(Collected data):
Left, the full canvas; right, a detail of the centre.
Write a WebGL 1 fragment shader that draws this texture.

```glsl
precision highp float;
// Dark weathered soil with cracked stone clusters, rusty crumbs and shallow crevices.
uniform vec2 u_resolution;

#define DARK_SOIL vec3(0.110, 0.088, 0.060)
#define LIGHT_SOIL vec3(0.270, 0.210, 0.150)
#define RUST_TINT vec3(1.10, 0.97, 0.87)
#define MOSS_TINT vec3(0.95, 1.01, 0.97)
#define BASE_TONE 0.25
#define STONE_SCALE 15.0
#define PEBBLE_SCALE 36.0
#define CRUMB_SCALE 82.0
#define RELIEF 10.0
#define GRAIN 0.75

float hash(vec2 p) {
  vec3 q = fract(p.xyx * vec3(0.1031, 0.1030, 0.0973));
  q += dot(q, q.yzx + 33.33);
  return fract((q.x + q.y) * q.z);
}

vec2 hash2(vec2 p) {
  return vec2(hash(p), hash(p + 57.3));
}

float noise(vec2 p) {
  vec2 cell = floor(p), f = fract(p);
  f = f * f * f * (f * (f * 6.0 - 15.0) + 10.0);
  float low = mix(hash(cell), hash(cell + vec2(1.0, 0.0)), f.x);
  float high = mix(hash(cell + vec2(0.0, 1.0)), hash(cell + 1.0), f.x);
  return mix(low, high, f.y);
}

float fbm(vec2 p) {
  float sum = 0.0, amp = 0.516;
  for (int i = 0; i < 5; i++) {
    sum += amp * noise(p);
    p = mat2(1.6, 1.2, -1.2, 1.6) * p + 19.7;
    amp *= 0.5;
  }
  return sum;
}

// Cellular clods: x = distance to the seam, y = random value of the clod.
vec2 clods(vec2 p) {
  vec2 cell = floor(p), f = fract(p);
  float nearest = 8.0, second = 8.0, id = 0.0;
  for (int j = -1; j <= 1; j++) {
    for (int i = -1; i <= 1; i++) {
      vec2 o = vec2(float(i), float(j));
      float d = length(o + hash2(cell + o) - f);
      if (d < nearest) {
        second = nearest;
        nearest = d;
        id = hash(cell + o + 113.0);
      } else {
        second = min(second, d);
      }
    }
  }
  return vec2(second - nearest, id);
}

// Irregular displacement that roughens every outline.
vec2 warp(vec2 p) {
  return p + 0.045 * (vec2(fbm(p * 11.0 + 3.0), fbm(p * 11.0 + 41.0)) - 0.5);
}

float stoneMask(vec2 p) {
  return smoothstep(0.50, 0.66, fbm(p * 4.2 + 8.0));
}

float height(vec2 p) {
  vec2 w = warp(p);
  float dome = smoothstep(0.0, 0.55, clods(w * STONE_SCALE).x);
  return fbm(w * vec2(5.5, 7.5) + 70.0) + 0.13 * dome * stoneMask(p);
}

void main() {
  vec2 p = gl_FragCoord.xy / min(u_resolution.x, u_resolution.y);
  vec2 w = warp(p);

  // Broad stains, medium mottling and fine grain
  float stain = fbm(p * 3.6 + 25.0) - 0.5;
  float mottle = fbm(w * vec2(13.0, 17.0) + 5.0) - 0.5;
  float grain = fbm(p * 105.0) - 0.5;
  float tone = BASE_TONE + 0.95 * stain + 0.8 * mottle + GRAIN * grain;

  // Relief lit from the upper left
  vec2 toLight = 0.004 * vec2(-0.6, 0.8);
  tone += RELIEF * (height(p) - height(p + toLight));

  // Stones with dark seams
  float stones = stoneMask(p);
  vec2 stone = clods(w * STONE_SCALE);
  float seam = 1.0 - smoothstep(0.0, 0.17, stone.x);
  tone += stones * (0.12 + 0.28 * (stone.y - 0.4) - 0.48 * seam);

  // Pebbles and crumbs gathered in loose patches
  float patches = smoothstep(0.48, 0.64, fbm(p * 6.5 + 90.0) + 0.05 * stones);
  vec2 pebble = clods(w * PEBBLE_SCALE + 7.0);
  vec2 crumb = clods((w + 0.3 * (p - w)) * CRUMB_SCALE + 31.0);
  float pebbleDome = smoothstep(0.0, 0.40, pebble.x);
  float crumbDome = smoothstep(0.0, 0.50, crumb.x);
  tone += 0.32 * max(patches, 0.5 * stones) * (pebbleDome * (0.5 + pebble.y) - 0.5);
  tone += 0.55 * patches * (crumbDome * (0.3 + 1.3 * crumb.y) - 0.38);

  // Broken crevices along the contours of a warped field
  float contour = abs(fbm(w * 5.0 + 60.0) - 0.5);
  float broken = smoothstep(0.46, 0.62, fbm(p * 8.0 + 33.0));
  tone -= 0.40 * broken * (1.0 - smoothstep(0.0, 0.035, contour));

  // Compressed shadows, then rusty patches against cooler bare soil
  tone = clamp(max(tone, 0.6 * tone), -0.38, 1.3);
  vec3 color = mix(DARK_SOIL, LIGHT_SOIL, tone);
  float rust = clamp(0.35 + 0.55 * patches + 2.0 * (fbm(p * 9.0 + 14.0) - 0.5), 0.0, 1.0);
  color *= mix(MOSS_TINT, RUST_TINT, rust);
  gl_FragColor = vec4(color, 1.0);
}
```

(WORK ITEM):
Set down each entry exactly, leaving none out.

(ANSWER):
Left, the full canvas; right, a detail of the centre.
Write a WebGL 1 fragment shader that draws this texture.

```glsl
precision highp float;
// Dark weathered soil with cracked stone clusters, rusty crumbs and shallow crevices.
uniform vec2 u_resolution;

#define DARK_SOIL vec3(0.110, 0.088, 0.060)
#define LIGHT_SOIL vec3(0.270, 0.210, 0.150)
#define RUST_TINT vec3(1.10, 0.97, 0.87)
#define MOSS_TINT vec3(0.95, 1.01, 0.97)
#define BASE_TONE 0.25
#define STONE_SCALE 15.0
#define PEBBLE_SCALE 36.0
#define CRUMB_SCALE 82.0
#define RELIEF 10.0
#define GRAIN 0.75

float hash(vec2 p) {
  vec3 q = fract(p.xyx * vec3(0.1031, 0.1030, 0.0973));
  q += dot(q, q.yzx + 33.33);
  return fract((q.x + q.y) * q.z);
}

vec2 hash2(vec2 p) {
  return vec2(hash(p), hash(p + 57.3));
}

float noise(vec2 p) {
  vec2 cell = floor(p), f = fract(p);
  f = f * f * f * (f * (f * 6.0 - 15.0) + 10.0);
  float low = mix(hash(cell), hash(cell + vec2(1.0, 0.0)), f.x);
  float high = mix(hash(cell + vec2(0.0, 1.0)), hash(cell + 1.0), f.x);
  return mix(low, high, f.y);
}

float fbm(vec2 p) {
  float sum = 0.0, amp = 0.516;
  for (int i = 0; i < 5; i++) {
    sum += amp * noise(p);
    p = mat2(1.6, 1.2, -1.2, 1.6) * p + 19.7;
    amp *= 0.5;
  }
  return sum;
}

// Cellular clods: x = distance to the seam, y = random value of the clod.
vec2 clods(vec2 p) {
  vec2 cell = floor(p), f = fract(p);
  float nearest = 8.0, second = 8.0, id = 0.0;
  for (int j = -1; j <= 1; j++) {
    for (int i = -1; i <= 1; i++) {
      vec2 o = vec2(float(i), float(j));
      float d = length(o + hash2(cell + o) - f);
      if (d < nearest) {
        second = nearest;
        nearest = d;
        id = hash(cell + o + 113.0);
      } else {
        second = min(second, d);
      }
    }
  }
  return vec2(second - nearest, id);
}

// Irregular displacement that roughens every outline.
vec2 warp(vec2 p) {
  return p + 0.045 * (vec2(fbm(p * 11.0 + 3.0), fbm(p * 11.0 + 41.0)) - 0.5);
}

float stoneMask(vec2 p) {
  return smoothstep(0.50, 0.66, fbm(p * 4.2 + 8.0));
}

float height(vec2 p) {
  vec2 w = warp(p);
  float dome = smoothstep(0.0, 0.55, clods(w * STONE_SCALE).x);
  return fbm(w * vec2(5.5, 7.5) + 70.0) + 0.13 * dome * stoneMask(p);
}

void main() {
  vec2 p = gl_FragCoord.xy / min(u_resolution.x, u_resolution.y);
  vec2 w = warp(p);

  // Broad stains, medium mottling and fine grain
  float stain = fbm(p * 3.6 + 25.0) - 0.5;
  float mottle = fbm(w * vec2(13.0, 17.0) + 5.0) - 0.5;
  float grain = fbm(p * 105.0) - 0.5;
  float tone = BASE_TONE + 0.95 * stain + 0.8 * mottle + GRAIN * grain;

  // Relief lit from the upper left
  vec2 toLight = 0.004 * vec2(-0.6, 0.8);
  tone += RELIEF * (height(p) - height(p + toLight));

  // Stones with dark seams
  float stones = stoneMask(p);
  vec2 stone = clods(w * STONE_SCALE);
  float seam = 1.0 - smoothstep(0.0, 0.17, stone.x);
  tone += stones * (0.12 + 0.28 * (stone.y - 0.4) - 0.48 * seam);

  // Pebbles and crumbs gathered in loose patches
  float patches = smoothstep(0.48, 0.64, fbm(p * 6.5 + 90.0) + 0.05 * stones);
  vec2 pebble = clods(w * PEBBLE_SCALE + 7.0);
  vec2 crumb = clods((w + 0.3 * (p - w)) * CRUMB_SCALE + 31.0);
  float pebbleDome = smoothstep(0.0, 0.40, pebble.x);
  float crumbDome = smoothstep(0.0, 0.50, crumb.x);
  tone += 0.32 * max(patches, 0.5 * stones) * (pebbleDome * (0.5 + pebble.y) - 0.5);
  tone += 0.55 * patches * (crumbDome * (0.3 + 1.3 * crumb.y) - 0.38);

  // Broken crevices along the contours of a warped field
  float contour = abs(fbm(w * 5.0 + 60.0) - 0.5);
  float broken = smoothstep(0.46, 0.62, fbm(p * 8.0 + 33.0));
  tone -= 0.40 * broken * (1.0 - smoothstep(0.0, 0.035, contour));

  // Compressed shadows, then rusty patches against cooler bare soil
  tone = clamp(max(tone, 0.6 * tone), -0.38, 1.3);
  vec3 color = mix(DARK_SOIL, LIGHT_SOIL, tone);
  float rust = clamp(0.35 + 0.55 * patches + 2.0 * (fbm(p * 9.0 + 14.0) - 0.5), 0.0, 1.0);
  color *= mix(MOSS_TINT, RUST_TINT, rust);
  gl_FragColor = vec4(color, 1.0);
}
```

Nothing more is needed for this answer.